(Recorded data)
· · · · · · ·

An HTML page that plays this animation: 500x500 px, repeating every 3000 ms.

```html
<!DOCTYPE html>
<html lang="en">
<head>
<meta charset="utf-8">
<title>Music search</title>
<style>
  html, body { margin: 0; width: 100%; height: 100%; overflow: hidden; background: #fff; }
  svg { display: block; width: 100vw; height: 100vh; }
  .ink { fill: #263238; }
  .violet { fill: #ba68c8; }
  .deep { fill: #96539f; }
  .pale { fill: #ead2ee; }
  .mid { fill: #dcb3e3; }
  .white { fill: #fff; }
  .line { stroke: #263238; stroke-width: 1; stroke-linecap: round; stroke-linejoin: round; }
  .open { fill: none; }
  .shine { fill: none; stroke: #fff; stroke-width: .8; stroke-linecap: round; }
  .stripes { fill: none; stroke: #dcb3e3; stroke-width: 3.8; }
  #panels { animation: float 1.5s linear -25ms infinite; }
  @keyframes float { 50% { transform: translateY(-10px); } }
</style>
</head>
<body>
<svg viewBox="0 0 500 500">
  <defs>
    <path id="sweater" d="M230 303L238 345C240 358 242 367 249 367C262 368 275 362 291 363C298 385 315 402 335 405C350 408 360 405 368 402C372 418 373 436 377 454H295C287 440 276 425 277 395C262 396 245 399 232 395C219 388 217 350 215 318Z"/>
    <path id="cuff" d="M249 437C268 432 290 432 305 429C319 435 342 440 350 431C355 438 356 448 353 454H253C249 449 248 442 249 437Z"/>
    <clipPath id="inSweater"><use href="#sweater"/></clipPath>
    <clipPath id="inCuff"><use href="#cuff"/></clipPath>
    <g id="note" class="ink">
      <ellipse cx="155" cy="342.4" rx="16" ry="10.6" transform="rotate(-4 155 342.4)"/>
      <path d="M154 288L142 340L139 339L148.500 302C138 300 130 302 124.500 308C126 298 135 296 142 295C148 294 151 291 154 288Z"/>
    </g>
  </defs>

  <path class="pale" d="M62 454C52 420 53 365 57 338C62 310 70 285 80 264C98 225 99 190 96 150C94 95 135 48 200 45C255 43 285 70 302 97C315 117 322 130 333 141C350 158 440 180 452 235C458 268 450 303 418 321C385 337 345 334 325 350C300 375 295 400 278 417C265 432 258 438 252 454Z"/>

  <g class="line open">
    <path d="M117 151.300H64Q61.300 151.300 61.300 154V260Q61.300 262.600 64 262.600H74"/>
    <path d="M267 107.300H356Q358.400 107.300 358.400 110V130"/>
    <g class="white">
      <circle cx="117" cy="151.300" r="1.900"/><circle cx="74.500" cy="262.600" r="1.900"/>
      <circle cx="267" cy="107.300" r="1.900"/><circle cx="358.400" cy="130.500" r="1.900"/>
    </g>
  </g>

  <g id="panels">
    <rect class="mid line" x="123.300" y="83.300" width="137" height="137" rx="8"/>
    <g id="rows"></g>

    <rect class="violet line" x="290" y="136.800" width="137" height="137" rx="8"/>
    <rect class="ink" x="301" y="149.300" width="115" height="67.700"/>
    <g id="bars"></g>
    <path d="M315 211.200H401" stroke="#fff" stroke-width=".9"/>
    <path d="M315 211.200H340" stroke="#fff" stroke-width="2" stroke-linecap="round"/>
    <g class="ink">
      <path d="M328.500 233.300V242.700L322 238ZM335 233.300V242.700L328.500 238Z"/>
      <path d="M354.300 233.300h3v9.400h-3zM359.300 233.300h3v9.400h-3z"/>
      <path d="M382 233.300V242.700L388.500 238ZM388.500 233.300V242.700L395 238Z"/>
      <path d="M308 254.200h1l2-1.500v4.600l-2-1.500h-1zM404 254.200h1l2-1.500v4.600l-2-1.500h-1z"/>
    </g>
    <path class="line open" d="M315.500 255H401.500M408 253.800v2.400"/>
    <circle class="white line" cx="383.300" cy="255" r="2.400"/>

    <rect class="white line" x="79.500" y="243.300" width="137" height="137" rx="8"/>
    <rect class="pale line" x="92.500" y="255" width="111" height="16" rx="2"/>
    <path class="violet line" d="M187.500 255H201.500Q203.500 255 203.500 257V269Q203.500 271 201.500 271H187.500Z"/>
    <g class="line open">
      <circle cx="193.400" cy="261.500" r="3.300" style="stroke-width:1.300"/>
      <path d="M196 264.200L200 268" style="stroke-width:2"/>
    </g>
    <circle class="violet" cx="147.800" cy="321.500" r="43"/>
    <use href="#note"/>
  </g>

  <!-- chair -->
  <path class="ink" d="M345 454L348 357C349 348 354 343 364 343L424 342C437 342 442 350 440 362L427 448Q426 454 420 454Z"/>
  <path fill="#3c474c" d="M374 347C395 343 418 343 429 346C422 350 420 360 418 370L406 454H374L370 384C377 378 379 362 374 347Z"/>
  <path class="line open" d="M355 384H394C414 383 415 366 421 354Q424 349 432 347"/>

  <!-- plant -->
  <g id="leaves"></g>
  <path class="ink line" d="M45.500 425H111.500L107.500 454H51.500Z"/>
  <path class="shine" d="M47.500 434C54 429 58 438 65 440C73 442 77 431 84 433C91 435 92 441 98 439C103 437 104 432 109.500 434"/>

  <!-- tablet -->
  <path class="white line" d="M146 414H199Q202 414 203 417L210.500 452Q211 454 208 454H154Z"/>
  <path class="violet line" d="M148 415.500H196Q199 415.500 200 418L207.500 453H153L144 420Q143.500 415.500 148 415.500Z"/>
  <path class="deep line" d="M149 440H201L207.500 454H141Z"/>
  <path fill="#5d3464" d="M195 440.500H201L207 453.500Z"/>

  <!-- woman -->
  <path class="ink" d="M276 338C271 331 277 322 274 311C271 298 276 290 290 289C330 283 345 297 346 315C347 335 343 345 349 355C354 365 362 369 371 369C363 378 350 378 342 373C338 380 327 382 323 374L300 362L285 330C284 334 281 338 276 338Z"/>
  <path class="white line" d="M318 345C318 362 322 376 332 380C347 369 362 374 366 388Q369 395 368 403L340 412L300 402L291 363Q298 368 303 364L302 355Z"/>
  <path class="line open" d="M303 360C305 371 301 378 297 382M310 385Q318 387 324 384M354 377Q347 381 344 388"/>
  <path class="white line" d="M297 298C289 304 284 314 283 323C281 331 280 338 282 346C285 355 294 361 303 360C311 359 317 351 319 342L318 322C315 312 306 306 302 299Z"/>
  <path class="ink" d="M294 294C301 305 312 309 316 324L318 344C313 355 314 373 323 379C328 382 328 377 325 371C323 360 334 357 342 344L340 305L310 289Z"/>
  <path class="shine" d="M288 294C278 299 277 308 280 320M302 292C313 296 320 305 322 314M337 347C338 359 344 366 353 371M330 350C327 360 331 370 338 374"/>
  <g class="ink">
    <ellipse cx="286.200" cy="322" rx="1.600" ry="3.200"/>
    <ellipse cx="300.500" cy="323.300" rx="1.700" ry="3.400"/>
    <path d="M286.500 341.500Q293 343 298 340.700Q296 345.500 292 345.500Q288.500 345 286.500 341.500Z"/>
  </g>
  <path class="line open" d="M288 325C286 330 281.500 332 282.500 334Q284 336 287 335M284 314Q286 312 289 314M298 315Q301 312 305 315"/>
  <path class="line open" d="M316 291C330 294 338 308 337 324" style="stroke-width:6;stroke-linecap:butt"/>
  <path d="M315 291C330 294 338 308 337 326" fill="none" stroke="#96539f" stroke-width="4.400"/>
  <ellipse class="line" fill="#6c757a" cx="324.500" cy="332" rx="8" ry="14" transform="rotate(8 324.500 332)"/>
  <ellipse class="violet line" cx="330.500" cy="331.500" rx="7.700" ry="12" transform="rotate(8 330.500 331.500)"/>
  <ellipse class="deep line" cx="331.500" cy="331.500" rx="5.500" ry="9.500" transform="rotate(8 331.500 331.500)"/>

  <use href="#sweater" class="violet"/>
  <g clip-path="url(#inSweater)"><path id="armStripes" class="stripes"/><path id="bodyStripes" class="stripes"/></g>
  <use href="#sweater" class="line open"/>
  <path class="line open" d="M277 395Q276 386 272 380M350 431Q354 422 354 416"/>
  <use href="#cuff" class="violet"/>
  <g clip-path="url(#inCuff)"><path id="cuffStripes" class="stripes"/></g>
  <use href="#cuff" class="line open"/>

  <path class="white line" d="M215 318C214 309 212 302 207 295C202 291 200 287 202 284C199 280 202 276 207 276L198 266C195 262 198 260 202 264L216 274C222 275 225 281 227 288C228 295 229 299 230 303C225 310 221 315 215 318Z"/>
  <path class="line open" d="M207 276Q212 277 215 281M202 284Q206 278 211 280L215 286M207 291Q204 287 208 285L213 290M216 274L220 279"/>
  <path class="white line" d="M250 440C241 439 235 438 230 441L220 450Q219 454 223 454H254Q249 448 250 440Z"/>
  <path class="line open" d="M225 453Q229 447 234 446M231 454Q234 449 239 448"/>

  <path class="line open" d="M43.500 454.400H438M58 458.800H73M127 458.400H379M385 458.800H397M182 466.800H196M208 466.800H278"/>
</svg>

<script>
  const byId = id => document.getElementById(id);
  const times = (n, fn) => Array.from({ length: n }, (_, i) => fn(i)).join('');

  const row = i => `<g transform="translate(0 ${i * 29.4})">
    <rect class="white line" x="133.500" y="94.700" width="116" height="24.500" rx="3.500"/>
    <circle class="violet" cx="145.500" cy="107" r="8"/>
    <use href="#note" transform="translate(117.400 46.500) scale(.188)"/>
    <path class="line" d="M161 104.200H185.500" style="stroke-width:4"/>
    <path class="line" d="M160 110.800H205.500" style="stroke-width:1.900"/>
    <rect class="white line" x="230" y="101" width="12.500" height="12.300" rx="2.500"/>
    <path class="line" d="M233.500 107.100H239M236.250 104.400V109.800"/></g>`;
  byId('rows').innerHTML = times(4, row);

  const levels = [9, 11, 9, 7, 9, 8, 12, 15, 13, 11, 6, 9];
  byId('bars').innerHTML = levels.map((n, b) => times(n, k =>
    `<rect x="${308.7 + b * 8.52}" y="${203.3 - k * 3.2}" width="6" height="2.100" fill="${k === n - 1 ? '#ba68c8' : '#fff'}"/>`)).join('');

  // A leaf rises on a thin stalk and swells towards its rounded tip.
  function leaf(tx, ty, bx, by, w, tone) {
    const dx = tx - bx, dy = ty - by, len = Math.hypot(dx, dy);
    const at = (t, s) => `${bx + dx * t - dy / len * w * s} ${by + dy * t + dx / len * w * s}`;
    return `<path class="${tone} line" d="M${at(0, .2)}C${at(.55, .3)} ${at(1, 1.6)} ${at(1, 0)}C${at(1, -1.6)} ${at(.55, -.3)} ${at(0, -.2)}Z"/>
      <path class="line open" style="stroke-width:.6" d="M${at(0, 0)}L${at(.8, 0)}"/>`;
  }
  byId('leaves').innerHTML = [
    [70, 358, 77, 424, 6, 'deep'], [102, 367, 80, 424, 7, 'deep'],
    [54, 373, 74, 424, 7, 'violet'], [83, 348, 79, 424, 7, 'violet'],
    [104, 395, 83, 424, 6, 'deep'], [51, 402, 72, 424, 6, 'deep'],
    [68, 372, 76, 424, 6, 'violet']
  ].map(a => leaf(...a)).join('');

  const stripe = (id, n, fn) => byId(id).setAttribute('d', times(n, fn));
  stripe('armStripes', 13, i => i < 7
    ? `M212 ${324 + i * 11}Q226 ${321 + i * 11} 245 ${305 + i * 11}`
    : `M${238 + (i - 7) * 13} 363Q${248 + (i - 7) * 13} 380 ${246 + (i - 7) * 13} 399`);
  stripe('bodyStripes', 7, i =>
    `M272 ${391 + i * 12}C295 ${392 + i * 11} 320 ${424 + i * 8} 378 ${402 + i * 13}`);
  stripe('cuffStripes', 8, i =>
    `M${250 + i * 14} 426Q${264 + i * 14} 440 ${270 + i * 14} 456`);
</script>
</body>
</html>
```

· · · · · · ·

THE TASK
Work out how many lines of the records contain the word "height", and give only that number.

RESPONSE
10